Classical Program and Arts & Trades Program

Detailed descriptions of the academic and enrichment programs offered Mon-Thur by Sundial Classical at Woldumar Nature Center.

Classical Liberal Arts Program

Our Mission 

To form virtuous people:
savoring beauty,
cultivating gifts,
pursuing knowledge,
loving wisdom,
and seeking Truth.

Program Description

Sundial Classical Farmstead opened in August, 2022. During its first year this supplemental program for homeschooling families operates Monday-Thursday for children ages 5-9 years old, with plans to expand.

The program’s motto is Schola Natura. The word schola is a Latin term that denotes learning at a leisurely pace for contemplation and to develop deep understanding. The farmstead is housed at Woldumar Nature Center so that we can live out our full motto to pursue leisurely learning in natura, or the natural world.

We are a religious program. The Latin word legare means “to bind”. It is where the word ‘ligament’ comes from; the connotation is to connect or join. The prefix re- means to do again; adding it to legare creates the word religare, which now can be understood to mean “to bind fast” or “to bind together again” and will eventually become the word ‘religion’ in modern English. Interestingly, adding the prefix neg- to legare creates the Latin word neglegere which means “to make light of, disregard, be indifferent to, not heed”. It is where we get the term ‘negligent’. In this sense, religion means the opposite of neglect. In the context of our farmstead it means we will form a community that is bound together in its commitment to caring for children.

Why Sundial?

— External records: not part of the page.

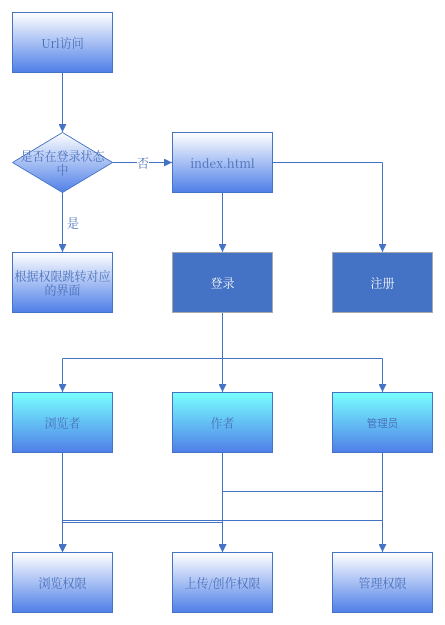
<!DOCTYPE html>
<html lang="zh-CN">
<head>
<meta charset="utf-8">
<title>登录权限流程图</title>
<style>
:root {
  --line: #4472c4;
  --label: #4a70b8;
  --blue: #5080e8;
  --cyan: #78ffff;
  --solid: #4472c4;
  --solid-border: #a9a9ad;
  --paper: #ffffff;
}
* { box-sizing: border-box; }
html, body { margin: 0; }
body { background: var(--paper); overflow: hidden; }
.flowchart {
  position: relative;
  width: 445px;
  height: 625px;
  overflow: hidden;
  background: var(--paper);
  color: var(--label);
  font: 12px/14px "Noto Serif CJK SC", "Noto Serif", serif;
}
.connectors { position: absolute; inset: 0; }
.node {
  position: absolute;
  left: var(--x);
  top: var(--y);
  width: 101px;
  height: 61px;
  display: flex;
  align-items: center;
  justify-content: center;
  text-align: center;
  white-space: nowrap;
  border: 1px solid var(--line);
  background: linear-gradient(var(--paper), var(--blue));
}
.role { background: linear-gradient(var(--cyan), var(--blue)); }
.action {
  color: var(--paper);
  background: var(--solid);
  border-color: var(--solid-border);
}
.decision { border: 0; background: none; }
.small { font-family: "Noto Sans CJK SC", sans-serif; font-size: 10.5px; }
.branch {
  position: absolute;
  left: var(--x);
  top: var(--y);
  width: 12px;
  background: var(--paper);
}
.col-1 { --x: 12px; }
.col-2 { --x: 172px; }
.col-3 { --x: 332px; }
.row-1 { --y: 12px; }
.row-2 { --y: 132px; }
.row-3 { --y: 252px; }
.row-4 { --y: 392px; }
.row-5 { --y: 552px; }
</style>
</head>
<body>
<main class="flowchart">
  <svg class="connectors" width="445" height="625" viewBox="0 0 445 625" aria-hidden="true">
    <defs>
      <linearGradient id="decision-fill" x2="0" y2="1">
        <stop stop-color="#fff"/>
        <stop offset="1" stop-color="#5080e8"/>
      </linearGradient>
      <marker id="arrow" viewBox="0 0 8 8" refX="8" refY="4" markerWidth="8" markerHeight="8" markerUnits="userSpaceOnUse" orient="auto">
        <polygon points="0,0 8,4 0,8" fill="#4472c4"/>
      </marker>
    </defs>
    <g fill="none" stroke="var(--line)" marker-end="url(#arrow)">
      <path d="M62.5 73V132"/>
      <path d="M62.5 192V252"/>
      <path d="M112 162.5H172"/>
      <path d="M222.5 193V252"/>
      <path d="M273 162.5H382.5V252"/>
      <path d="M222.5 313V392"/>
      <path d="M222.5 358.5H62.5V392"/>
      <path d="M222.5 358.5H382.5V392"/>
      <path d="M62.5 453V552"/>
      <path d="M222.5 453V552"/>
      <path d="M382.5 453V552"/>
      <path d="M382.5 491.5H222.5V552"/>
      <path d="M382.5 520.5H62.5V552"/>
      <path d="M222.5 522.5H62.5V552"/>
    </g>
    <polygon points="62.5,132.5 112.5,162.5 62.5,192.5 12.5,162.5" fill="url(#decision-fill)" stroke="var(--line)"/>
  </svg>

  <div class="node col-1 row-1">Url访问</div>

  <div class="node decision col-1 row-2">是否在登录状态<br>中</div>
  <div class="node col-2 row-2">index.html</div>
  <span class="branch" style="--x:137px;--y:156px">否</span>
  <span class="branch" style="--x:67px;--y:216px">是</span>

  <div class="node col-1 row-3">根据权限跳转对应<br>的界面</div>
  <div class="node action col-2 row-3">登录</div>
  <div class="node action col-3 row-3">注册</div>

  <div class="node role col-1 row-4">浏览者</div>
  <div class="node role col-2 row-4">作者</div>
  <div class="node role small col-3 row-4">管理员</div>

  <div class="node col-1 row-5">浏览权限</div>
  <div class="node col-2 row-5">上传/创作权限</div>
  <div class="node col-3 row-5">管理权限</div>
</main>
</body>
</html>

Our program’s first goal is to create a place where students live with nature. Second, it is to teach that observation, reasoning, and creativity are key components of learning. Third, it is designed to be accessible for everyone. When considering these core values the image of a sundial came to mind–designed by thinkers, who observed events in nature, and created a tool to display time for everyone to access.

Why Classical?

By way of definition:

Classical education belongs to the authoritative, traditional and enduring stream of education begun by the Greeks and Romans, developed by the Church through the centuries and renewed by contemporary educators. Infused with the liberal arts and sciences, classical education includes the language arts of the trivium (grammar, logic and rhetoric) and the quantitative arts of the quadrivium (mathematics, science, music and visual arts). Students study great works of art and literature, both old and new, by methods best suited to their developmental stages. As participants in the great conversation of history’s finest thinkers, students acquire more than vocational skills; they prepare for their roles as informed citizens, thoughtful Christians and virtuous shapers of culture. (source: Ad Fontes Academy in Centreville, VA)

Common Arts & Trades Program

This program is still being developed. The details are pending.

Below you will find a sketch of some of the planned features of the program.

Who is this program for?

Any 7th through 12th grade student who homeschools or attends a private school. Students must complete an application to be accepted to the program. The application’s purpose is to ensure the student is ready for the independence, responsibility, and physical effort involved in completing the program. 

What is the curriculum?

  • Morning Program (8am-11am) – Life Skills: practical skills most adults will use to maintain their homes or as a hobby for enjoyment.

Examples: personal finance, knitting, basic automotive maintenance, fishing, food preservation, hiking and orienteering, campfire cooking, basic home carpentry, pottery

  • Lunch (11am-12pm) – students will prepare and serve a communal meal; students who do only the Morning or Afternoon programs are welcome to join us for lunch. 
  • Afternoon Program (12pm-3pm) – Farm Projects: long term projects intended to improve the land and generate income for the farm through the sale of food and products.

Examples: building and maintaining animal enclosures, animal husbandry, gardening, building and maintaining a fishery, tapping trees and making syrup, harvesting products and prepping them for sale at a farmer’s market. 

Where is it located?

On a working farm with a workshop, a body of water, wooded land, open meadows, a garden, and a greenhouse for a variety of learning experiences. Transportation to and from the farm is the student’s responsibility.


The program runs every Friday during the school year from 8am to 3pm. Students can attend either a half-day or the all-day program, depending on the number of credits they wish to earn. 

Who teaches these classes?

A certified teacher plans the curriculum in conjunction with local artisans. The teacher is on site during instruction to facilitate learning and assessment. The artisan guides students through practice of the skills being taught. 

Does this program earn credits?

Yes. Students have three options for earning coursework credits for their transcript.

  1. Attend the Morning Program, do two additional hours of reading outside of class each week, earn one credit each semester towards a Life Skills elective.
  2. Attend the Afternoon Program, do two additional hours of reading outside of class each week, earn one credit each semester towards an Agri-Science class. 
  3. Attend the Full Day program, do no additional reading but complete a capstone project on site with guidance from staff, earn two credits each semester towards an Integrated Consumer Math & Agri-Science class.